- Task -
In the entries that follow, find the word "body" and report each line it is on.

- Information supplied -
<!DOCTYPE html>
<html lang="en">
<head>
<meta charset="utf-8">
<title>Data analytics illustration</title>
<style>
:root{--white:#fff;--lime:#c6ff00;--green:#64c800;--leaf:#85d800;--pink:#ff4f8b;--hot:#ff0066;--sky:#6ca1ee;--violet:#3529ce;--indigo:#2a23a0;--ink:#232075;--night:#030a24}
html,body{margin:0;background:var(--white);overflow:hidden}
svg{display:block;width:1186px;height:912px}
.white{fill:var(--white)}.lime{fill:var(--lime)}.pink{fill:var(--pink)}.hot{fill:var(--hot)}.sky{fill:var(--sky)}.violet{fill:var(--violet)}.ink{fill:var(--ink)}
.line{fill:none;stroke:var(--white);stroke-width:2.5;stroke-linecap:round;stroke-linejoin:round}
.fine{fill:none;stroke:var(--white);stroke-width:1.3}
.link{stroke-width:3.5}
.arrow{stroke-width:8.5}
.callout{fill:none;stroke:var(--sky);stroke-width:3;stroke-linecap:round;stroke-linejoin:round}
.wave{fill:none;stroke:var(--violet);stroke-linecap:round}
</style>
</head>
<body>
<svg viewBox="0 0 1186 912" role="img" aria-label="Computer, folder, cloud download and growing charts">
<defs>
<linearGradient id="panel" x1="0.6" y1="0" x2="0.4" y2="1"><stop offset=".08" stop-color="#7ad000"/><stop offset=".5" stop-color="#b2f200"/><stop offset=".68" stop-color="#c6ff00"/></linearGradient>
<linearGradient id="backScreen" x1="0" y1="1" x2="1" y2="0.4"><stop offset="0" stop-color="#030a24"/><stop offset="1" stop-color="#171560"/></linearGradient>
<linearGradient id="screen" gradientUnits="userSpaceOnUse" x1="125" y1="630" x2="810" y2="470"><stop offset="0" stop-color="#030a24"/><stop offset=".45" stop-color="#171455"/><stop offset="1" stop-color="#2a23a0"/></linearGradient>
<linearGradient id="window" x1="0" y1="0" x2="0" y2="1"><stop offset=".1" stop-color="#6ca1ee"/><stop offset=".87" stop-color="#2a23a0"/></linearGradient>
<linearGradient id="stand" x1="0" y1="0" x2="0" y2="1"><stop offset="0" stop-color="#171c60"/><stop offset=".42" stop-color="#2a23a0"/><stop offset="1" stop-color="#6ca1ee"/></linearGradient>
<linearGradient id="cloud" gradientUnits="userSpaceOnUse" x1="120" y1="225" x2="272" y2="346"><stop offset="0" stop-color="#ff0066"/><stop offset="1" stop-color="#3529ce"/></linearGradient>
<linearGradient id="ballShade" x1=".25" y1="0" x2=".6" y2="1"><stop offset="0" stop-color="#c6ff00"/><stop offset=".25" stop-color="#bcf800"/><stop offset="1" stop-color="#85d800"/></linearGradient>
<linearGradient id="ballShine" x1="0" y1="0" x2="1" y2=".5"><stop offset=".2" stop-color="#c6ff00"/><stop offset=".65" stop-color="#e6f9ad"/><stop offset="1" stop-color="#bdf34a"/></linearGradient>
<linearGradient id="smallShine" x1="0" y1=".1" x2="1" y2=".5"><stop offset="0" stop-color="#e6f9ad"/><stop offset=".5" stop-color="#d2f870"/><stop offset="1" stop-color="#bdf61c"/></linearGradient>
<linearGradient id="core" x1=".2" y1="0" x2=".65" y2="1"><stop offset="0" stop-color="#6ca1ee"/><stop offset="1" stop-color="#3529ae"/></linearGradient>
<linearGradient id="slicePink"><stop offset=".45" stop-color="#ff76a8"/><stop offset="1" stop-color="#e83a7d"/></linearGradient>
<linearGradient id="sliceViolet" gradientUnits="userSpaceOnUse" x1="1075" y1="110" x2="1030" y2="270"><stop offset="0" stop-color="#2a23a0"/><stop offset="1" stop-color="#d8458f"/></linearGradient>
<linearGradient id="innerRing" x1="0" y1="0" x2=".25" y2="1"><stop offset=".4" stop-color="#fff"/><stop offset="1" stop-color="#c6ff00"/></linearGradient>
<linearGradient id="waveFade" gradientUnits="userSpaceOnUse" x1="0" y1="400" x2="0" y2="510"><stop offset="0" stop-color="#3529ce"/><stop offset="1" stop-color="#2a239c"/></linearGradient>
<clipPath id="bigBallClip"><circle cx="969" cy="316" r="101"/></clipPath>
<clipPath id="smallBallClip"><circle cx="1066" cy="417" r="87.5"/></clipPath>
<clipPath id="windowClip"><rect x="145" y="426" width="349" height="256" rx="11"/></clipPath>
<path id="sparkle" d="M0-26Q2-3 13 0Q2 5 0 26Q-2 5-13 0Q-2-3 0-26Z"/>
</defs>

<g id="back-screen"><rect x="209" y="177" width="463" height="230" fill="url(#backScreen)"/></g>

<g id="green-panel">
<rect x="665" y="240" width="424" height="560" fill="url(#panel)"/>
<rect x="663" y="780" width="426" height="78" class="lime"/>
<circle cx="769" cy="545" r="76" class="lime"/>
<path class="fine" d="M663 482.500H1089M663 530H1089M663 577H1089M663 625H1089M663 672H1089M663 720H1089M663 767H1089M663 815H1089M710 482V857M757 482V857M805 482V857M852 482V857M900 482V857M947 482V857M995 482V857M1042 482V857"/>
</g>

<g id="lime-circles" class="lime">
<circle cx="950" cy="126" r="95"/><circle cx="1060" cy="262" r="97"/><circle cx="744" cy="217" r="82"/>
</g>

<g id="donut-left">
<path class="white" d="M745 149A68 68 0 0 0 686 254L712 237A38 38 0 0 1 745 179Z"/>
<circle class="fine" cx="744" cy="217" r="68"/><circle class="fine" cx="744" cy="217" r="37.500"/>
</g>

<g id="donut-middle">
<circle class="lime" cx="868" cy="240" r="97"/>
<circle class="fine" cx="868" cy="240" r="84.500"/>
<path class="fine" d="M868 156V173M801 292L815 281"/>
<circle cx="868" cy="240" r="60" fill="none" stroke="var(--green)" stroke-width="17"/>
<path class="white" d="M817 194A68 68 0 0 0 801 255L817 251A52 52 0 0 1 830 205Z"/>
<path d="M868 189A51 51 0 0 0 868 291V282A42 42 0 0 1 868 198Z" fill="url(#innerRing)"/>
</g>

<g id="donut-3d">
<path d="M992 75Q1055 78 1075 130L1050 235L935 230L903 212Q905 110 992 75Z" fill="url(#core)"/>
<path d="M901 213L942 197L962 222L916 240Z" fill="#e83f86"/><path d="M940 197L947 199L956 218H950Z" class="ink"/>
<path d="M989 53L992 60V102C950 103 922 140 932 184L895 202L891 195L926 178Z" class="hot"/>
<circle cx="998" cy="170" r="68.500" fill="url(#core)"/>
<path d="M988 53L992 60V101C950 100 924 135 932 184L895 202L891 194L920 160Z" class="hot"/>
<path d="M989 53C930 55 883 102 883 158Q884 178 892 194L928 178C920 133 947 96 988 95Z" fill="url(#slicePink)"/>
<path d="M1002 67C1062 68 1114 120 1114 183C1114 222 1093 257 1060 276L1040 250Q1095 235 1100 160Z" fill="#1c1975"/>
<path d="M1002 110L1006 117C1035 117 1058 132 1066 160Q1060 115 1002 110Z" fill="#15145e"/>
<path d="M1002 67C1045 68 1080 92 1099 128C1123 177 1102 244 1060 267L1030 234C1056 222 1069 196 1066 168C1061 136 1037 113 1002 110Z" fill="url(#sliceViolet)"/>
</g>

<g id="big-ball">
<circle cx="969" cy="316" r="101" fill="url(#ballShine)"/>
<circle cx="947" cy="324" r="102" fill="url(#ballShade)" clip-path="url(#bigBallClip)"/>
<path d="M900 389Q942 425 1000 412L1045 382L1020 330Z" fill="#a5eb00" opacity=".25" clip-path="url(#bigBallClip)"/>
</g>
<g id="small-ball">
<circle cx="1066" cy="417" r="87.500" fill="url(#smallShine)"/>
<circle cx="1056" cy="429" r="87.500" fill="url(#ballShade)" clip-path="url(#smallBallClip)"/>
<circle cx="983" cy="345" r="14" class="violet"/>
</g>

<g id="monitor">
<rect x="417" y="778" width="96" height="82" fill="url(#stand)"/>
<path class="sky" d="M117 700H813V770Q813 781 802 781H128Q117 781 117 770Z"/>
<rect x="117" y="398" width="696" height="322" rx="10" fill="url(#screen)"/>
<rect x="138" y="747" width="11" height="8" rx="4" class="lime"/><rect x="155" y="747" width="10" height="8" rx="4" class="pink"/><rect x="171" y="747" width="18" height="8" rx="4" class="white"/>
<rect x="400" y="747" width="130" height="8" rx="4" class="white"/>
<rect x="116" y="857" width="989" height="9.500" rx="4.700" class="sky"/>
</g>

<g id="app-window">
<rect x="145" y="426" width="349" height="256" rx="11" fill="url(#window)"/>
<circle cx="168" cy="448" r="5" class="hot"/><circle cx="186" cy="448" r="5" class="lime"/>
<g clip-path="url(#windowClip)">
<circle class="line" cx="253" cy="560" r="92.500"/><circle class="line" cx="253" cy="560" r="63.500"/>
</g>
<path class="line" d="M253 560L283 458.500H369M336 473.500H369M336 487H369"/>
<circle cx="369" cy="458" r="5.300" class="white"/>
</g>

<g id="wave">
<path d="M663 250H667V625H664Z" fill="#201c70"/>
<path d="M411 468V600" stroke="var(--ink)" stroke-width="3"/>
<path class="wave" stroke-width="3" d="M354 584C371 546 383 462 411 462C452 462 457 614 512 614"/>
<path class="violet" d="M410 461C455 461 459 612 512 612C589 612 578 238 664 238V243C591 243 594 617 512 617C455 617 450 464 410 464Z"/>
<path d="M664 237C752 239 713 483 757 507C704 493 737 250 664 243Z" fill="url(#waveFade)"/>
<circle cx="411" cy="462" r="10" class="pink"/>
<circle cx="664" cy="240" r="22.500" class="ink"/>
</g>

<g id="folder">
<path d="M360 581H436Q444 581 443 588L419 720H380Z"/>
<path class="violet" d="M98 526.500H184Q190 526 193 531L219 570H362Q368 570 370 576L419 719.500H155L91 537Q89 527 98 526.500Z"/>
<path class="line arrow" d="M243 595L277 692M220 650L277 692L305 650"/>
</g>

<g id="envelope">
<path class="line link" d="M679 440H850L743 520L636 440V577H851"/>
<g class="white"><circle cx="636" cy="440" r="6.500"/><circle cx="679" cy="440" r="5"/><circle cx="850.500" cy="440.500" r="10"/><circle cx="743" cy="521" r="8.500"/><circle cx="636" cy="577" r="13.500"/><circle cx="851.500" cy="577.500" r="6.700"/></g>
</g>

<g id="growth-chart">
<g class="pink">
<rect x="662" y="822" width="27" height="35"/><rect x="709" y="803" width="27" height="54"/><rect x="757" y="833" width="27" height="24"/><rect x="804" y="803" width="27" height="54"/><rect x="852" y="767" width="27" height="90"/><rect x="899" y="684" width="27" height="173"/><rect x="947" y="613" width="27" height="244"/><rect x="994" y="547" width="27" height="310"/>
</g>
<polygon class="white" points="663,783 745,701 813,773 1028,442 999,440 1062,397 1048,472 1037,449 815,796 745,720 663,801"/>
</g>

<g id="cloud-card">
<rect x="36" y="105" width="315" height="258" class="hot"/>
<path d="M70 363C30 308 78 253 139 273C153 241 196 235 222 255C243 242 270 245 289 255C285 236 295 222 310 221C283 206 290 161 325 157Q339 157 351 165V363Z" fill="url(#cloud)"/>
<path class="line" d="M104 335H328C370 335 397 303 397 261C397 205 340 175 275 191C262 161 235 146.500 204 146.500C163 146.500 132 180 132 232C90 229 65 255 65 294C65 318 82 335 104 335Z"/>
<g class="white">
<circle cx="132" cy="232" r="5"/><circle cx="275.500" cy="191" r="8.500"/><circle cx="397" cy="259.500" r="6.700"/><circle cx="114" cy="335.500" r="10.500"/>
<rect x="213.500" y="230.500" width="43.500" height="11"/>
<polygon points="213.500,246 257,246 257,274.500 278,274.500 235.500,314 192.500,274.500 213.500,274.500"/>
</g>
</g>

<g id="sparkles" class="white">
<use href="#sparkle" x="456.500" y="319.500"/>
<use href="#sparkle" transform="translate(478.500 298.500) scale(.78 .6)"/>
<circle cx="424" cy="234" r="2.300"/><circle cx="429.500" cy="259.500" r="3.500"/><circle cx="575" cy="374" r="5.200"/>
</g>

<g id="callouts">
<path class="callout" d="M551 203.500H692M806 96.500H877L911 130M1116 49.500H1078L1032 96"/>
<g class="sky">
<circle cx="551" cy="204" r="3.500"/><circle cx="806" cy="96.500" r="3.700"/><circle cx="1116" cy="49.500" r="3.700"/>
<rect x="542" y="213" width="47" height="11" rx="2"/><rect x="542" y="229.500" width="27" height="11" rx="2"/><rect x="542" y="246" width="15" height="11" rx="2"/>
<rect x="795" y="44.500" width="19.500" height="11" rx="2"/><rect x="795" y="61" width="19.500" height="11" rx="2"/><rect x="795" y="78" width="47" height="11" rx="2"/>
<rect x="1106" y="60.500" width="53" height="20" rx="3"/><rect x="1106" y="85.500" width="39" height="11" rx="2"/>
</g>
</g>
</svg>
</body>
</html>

- Output below -
html,body{margin:0;background:var(--white);overflow:hidden}
<body>
</body>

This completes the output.